“It was for me to keep it a secret, it was the secret,” Vicki said. “It started with me when I was just a kid, I was sexually molested.”
For the past few months law enforcement officials have been working with FBI to stop the trafficking and prostitution of children both on the streets and online.
“It was a set up, a frame job,” convicted persistent felon Bruce Carey, 57, said the day he was sentenced to 15 years to life in prison for rape and promoting prostitution of a 15-year-old girl in a Schenectady County on October 18th. This was Carey's third felony conviction after authorities say he spent most of his life profiting by prostitution children.
Colonie Police Lt. Robert Winn tells NEWS10 about the child-sex trafficking cases his department has worked.
“We had one case earlier this year, an out-call service with a pimp using a 14-year-old prostitute,” Winn said.
On June 22nd, Winn says 27-year-old Darren Bostic was arrested and charged with promoting prostitution and Endangering the Welfare of a Child.
“It upset a lot of officers working that night, it set a lot of them back, it's an extremely rare case for us, it's the first time we've seen it, it's horrible,” Winn said.
Another case is being prosecuted by the U.S. Attorneys' Office in which the affidavit says that Michael Heppelle, of Troy, was arrested and charged federally for child-sex trafficking after he planed to pay $500 to have sex with a 12-year-old girl.
So why can't these young girls seem to find a way out?
Khalik says he has an idea.
“They're searching for that family unit or a way to come out of being in poverty they just don't have the tools to make things happen,” Khalik said.
“There's no reason for a kid to go through what I went through,” Vicki says. “Talk to your parents, if you don't feel comfortable talking to your parents, talk to your teacher, somebody will listen and somebody will get you help.”
For those who take advantage of these young girls, District Attorney Soares says it's not a secret anymore. “For the pimps, and to the other managers out there, and for the other part of this economic engine that keeps this business thriving the people who are looking at those “backpages,” your decline is not going to be private. We're going to make your arrests as public as possible,” Soares said.
Full interview with Vicki: http://www.youtube.com/watch?v=4SxWmM_ZsRk&feature=youtu.be
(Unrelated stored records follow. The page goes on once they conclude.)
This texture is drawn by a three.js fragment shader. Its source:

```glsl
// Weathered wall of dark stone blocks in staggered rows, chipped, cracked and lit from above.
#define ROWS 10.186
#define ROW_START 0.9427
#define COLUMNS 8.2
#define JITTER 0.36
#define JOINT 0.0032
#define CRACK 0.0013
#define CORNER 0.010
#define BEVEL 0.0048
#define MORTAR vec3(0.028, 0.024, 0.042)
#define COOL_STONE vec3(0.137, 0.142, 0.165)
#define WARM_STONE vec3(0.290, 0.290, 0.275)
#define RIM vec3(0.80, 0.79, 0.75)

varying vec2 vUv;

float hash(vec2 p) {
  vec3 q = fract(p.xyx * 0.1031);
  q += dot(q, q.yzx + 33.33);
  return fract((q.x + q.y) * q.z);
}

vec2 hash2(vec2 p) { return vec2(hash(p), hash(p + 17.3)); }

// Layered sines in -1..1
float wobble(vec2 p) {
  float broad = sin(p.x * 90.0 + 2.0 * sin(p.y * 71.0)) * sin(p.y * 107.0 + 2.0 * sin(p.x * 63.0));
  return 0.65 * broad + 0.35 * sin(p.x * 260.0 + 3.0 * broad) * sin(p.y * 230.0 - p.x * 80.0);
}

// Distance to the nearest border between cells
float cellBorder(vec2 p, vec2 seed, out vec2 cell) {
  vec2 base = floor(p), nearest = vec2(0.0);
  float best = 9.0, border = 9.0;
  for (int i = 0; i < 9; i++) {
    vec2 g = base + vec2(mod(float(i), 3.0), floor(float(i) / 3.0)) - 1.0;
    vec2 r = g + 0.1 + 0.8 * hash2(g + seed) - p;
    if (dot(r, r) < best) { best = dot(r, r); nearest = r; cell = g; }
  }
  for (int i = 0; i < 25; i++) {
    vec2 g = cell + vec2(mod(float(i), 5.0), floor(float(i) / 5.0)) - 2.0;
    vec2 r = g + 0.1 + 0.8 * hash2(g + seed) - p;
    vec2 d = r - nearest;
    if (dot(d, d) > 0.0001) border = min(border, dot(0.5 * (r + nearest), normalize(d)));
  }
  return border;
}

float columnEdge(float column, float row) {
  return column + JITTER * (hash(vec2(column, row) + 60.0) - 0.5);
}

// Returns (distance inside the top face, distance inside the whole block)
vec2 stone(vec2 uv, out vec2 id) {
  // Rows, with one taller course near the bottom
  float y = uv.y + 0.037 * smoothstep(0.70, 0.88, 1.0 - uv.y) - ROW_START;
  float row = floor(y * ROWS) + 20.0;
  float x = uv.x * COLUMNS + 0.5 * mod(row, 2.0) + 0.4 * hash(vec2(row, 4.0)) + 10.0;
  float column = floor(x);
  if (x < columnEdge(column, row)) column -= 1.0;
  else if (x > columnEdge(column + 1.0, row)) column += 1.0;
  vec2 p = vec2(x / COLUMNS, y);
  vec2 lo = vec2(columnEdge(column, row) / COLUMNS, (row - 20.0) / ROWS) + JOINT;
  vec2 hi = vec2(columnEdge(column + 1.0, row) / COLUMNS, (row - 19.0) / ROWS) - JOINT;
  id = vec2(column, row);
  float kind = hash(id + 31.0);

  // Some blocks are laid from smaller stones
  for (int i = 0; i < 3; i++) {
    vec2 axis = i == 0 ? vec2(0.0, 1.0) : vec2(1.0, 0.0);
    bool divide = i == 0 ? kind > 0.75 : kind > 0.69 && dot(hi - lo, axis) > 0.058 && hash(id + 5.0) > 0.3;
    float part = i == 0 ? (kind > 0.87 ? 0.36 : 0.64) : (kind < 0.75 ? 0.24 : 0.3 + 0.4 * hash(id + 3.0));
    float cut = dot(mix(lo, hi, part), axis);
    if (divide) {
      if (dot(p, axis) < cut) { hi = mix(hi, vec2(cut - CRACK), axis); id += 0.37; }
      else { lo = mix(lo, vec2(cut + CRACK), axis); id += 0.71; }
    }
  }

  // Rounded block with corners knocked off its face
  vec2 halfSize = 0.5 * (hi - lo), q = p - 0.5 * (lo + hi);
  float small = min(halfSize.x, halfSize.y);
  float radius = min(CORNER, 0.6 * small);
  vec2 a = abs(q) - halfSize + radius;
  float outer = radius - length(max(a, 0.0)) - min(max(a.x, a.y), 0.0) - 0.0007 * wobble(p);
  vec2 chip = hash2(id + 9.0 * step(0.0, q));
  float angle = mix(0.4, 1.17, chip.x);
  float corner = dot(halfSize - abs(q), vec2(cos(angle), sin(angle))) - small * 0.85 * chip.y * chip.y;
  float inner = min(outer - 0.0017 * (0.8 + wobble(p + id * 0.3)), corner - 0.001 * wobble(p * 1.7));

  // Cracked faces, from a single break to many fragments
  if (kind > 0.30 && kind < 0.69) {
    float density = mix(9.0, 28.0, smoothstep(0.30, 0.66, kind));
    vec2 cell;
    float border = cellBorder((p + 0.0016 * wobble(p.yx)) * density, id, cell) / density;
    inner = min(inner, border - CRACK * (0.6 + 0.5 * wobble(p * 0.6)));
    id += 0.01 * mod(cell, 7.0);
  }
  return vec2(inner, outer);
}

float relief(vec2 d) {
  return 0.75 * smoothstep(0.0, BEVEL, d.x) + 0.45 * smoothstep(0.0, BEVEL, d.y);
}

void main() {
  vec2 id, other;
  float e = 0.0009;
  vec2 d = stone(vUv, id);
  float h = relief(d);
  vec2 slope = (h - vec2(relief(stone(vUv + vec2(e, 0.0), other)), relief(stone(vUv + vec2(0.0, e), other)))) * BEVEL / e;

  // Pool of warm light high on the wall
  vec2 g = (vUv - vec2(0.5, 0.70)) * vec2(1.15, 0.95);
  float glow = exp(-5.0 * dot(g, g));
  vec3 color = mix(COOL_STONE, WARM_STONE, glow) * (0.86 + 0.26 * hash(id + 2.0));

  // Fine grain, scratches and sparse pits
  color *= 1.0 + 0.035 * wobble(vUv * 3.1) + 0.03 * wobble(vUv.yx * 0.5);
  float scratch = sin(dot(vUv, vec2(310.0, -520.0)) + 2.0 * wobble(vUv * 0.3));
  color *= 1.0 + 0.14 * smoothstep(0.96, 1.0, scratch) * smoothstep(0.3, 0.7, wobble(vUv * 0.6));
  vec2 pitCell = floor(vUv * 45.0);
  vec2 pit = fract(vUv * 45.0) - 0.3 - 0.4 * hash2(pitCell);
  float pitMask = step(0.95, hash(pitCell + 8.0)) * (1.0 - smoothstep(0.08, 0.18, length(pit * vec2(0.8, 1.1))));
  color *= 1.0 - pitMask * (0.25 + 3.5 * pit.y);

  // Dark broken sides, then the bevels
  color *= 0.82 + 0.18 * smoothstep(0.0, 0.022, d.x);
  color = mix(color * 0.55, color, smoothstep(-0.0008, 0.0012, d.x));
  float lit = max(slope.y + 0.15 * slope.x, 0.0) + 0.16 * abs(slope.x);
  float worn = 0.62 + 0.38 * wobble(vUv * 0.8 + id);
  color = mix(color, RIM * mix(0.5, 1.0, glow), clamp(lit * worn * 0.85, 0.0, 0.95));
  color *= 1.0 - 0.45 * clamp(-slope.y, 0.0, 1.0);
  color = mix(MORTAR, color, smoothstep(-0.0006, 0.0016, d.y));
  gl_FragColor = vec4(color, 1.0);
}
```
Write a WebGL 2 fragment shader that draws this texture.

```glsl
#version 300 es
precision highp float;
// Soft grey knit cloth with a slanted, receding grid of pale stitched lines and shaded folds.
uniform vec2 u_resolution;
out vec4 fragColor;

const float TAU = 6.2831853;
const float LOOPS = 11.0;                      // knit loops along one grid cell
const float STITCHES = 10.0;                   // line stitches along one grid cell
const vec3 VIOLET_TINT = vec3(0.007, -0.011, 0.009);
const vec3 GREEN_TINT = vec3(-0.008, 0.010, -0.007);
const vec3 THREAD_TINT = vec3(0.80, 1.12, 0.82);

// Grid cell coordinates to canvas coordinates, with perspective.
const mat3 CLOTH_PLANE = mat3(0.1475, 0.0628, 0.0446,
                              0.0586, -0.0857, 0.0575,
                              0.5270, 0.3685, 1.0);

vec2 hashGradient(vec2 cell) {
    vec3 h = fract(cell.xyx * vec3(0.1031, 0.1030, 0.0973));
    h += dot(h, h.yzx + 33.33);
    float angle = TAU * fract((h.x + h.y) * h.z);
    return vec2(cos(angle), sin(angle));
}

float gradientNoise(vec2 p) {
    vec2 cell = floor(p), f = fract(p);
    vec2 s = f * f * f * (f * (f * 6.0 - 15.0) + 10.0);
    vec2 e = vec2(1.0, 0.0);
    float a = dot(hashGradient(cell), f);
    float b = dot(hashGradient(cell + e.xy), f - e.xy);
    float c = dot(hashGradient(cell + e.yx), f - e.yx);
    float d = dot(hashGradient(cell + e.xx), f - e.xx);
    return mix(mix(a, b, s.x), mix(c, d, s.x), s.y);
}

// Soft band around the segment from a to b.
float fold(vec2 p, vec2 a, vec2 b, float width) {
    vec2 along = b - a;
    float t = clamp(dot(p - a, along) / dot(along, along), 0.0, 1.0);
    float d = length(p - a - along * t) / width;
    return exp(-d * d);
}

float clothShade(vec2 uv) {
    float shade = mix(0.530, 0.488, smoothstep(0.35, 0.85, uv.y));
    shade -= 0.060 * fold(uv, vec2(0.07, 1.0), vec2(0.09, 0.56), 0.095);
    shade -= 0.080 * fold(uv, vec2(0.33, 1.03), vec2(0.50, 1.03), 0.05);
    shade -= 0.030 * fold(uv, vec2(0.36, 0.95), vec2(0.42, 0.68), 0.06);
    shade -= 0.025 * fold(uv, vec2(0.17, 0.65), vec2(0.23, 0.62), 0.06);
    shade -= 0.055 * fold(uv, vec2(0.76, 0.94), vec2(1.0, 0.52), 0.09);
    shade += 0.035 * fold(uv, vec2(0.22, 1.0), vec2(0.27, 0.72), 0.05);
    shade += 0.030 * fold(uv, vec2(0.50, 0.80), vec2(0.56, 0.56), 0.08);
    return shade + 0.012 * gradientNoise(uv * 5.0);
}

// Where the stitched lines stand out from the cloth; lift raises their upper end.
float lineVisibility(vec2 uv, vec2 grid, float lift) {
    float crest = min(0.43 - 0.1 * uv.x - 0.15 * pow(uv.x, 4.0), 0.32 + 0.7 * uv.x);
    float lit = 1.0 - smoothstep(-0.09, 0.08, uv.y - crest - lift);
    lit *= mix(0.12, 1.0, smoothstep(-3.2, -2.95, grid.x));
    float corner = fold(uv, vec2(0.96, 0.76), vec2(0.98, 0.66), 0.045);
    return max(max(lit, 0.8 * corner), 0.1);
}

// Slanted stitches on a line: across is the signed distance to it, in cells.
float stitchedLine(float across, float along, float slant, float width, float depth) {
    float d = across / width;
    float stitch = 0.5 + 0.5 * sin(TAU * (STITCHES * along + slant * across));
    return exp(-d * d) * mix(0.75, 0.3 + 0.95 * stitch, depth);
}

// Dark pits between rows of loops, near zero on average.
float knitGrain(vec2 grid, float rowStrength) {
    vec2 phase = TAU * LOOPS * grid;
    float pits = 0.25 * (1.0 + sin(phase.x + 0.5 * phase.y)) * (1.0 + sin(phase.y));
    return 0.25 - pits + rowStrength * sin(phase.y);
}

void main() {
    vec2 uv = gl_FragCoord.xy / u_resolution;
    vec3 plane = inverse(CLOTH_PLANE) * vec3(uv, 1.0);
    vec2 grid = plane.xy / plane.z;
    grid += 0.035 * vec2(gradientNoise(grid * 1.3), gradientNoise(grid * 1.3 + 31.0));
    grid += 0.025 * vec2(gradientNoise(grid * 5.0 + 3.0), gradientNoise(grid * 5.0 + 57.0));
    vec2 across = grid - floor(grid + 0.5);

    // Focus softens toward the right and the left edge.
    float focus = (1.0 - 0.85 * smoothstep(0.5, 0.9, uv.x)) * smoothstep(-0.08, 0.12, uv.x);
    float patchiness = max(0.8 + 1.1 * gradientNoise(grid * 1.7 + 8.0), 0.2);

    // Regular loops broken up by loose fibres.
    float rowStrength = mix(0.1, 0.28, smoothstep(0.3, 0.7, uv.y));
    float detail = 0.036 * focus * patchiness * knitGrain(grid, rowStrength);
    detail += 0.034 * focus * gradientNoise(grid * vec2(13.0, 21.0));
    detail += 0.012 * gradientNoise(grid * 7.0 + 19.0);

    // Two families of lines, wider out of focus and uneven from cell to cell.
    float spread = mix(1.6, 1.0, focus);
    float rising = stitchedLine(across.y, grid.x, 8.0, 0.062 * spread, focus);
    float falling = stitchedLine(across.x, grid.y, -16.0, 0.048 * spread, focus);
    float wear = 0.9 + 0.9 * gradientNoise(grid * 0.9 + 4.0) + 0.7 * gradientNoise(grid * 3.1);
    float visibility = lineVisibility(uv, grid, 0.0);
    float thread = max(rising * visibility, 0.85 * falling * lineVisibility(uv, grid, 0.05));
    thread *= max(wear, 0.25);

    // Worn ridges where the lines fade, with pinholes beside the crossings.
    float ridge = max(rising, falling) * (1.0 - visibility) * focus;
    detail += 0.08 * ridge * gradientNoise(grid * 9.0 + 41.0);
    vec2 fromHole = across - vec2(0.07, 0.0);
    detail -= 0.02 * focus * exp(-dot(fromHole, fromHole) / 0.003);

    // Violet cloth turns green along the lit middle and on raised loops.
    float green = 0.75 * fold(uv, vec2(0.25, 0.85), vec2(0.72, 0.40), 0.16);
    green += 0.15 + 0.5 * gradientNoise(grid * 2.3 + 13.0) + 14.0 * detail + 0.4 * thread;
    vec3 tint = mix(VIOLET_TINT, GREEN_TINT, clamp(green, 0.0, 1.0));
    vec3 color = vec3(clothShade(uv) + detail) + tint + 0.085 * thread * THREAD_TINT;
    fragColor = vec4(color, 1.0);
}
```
SAFE Inc of Schenectady: http://www.safeincofschenectady.org/